Van Dijk TB, van den Akker E, Amelsvoort MP, Mano H, Lowenberg B, von Lindern M. Stem cell factor induces phosphatidylinositol 3'-kinase-dependent Lyn/Tec/Dok-1 complex formation in hematopoietic cells. Blood 2000; 96(10):3406-13.
Von Lindern M, Parren-van Amelsvoort M, van Dijk T, Deiner E, van den Akker E, van Emst-de Vries S, Willems P, Beug H, Löwenberg B. Protein kinase C alpha controls erythropoietin receptor signaling. J Biol Chem 2000; 275(44):34719-27.
Emile van den Akker, Thamar van Dijk, Martine Parren-van Amelsvoort, Bob Löwenberg and Marieke von Lindern. Epo-induced tyrosine kinase receptor RON phosphorylation: A mechanism to control erythroblast differentiation and expansion during erythropoiesis. South West Cancer News 2003; (1):13-4.
Van den Akker E, van Dijk TB, Schmidt U, Felida L, Beug H, Löwenberg B, von Lindern M. The BTK Inhibitor LFM-A13 is a Potent Inhibitor of JAK2 Kinase Activity. Biol Chem 2004; 385(5):409-13.
van den Akker E, van Dijk T, Parren-van Amelsvoort M, Grossmann KS, Schaeper U, Toney-Earley K, Waltz SE, Löwenberg B, von Lindern M.
The tyrosine kinase receptor RON functions downstream the erythropoietin receptor to induce expansion of erythroid progenitors. Blood 2004; 103(12):4457-65.
Schmidt U, van den Akker E, Parren-van Amelsvoort M, Litos G, de Bruijn M, Gutiérrez L, Hendriks RW, Ellmeier W, Löwenberg B, Beug H, von Lindern M. Btk is required for an efficient response to erythropoietin and for SCF-controlled protection against TRAIL in erythroid progenitors.
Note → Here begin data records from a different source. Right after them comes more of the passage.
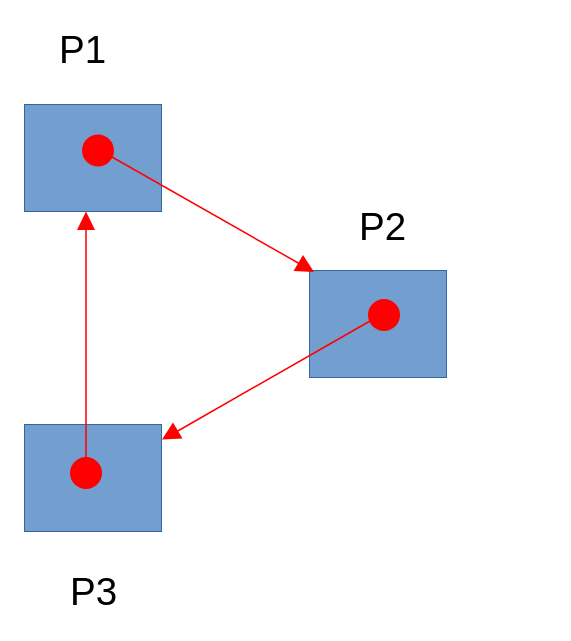
<!DOCTYPE html>
<html lang="en">
<head>
<meta charset="utf-8">
<title>Pointer cycle P1, P2, P3</title>
<style>
:root {
  --paper: #ffffff;
  --ink: #000000;
  --node-fill: #729fcf;
  --node-edge: #3465a4;
  --pointer: #ff0000;
}
* { box-sizing: border-box; margin: 0; }
body { background: var(--paper); overflow: hidden; }
.diagram {
  position: relative;
  width: 571px;
  height: 641px;
  overflow: hidden;
  background: var(--paper);
}
.node {
  position: absolute;
  width: 138px;
  height: 108px;
  background: var(--node-fill);
  border: 1px solid var(--node-edge);
}
.node-1 { left: 24px; top: 104px; }
.node-2 { left: 309px; top: 270px; }
.node-3 { left: 24px; top: 424px; }
.label {
  position: absolute;
  color: var(--ink);
  font: 38.5px/40px "Liberation Sans", Arial, sans-serif;
  white-space: nowrap;
}
.label-1 { left: 59px; top: 30px; }
.label-2 { left: 359px; top: 207px; }
.label-3 { left: 70px; top: 572px; }
.pointers { position: absolute; inset: 0; display: block; }
.pointers line { stroke: var(--pointer); stroke-width: 1.5; }
.pointers circle, .pointers polygon { fill: var(--pointer); }
</style>
</head>
<body>
<main class="diagram">
  <div class="node node-1"></div>
  <div class="node node-2"></div>
  <div class="node node-3"></div>

  <svg class="pointers" width="571" height="641" viewBox="0 0 571 641" role="img" aria-label="Arrows from P1 to P2, from P2 to P3 and from P3 to P1">
    <g class="pointer-1-to-2">
      <line x1="98" y1="149" x2="300" y2="264"/>
      <polygon points="314,272 303,255 293.5,271"/>
      <circle cx="98" cy="150.5" r="16"/>
    </g>
    <g class="pointer-2-to-3">
      <line x1="384" y1="313" x2="176" y2="432"/>
      <polygon points="162,439.5 173,422.5 182.5,438.5"/>
      <circle cx="384" cy="315" r="16"/>
    </g>
    <g class="pointer-3-to-1">
      <line x1="86" y1="473" x2="86" y2="228"/>
      <polygon points="86,211.5 77,230 95,230"/>
      <circle cx="86" cy="473" r="16"/>
    </g>
  </svg>

  <p class="label label-1">P1</p>
  <p class="label label-2">P2</p>
  <p class="label label-3">P3</p>
</main>
</body>
</html>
J Exp Med 2004;v199(6):785-95.
* these authors contributed equally
Van den Akker E, Ano S, Shih HM, Wang LC, Pironin M, Palvimo JJ, Kotaja N, Kirsh O, Dejean A, Ghysdael J. FLI-1 functionally interacts with PIASxalpha, a member of the PIAS E3 SUMO ligase family. J Biol Chem 2005; 280(45):38035-46.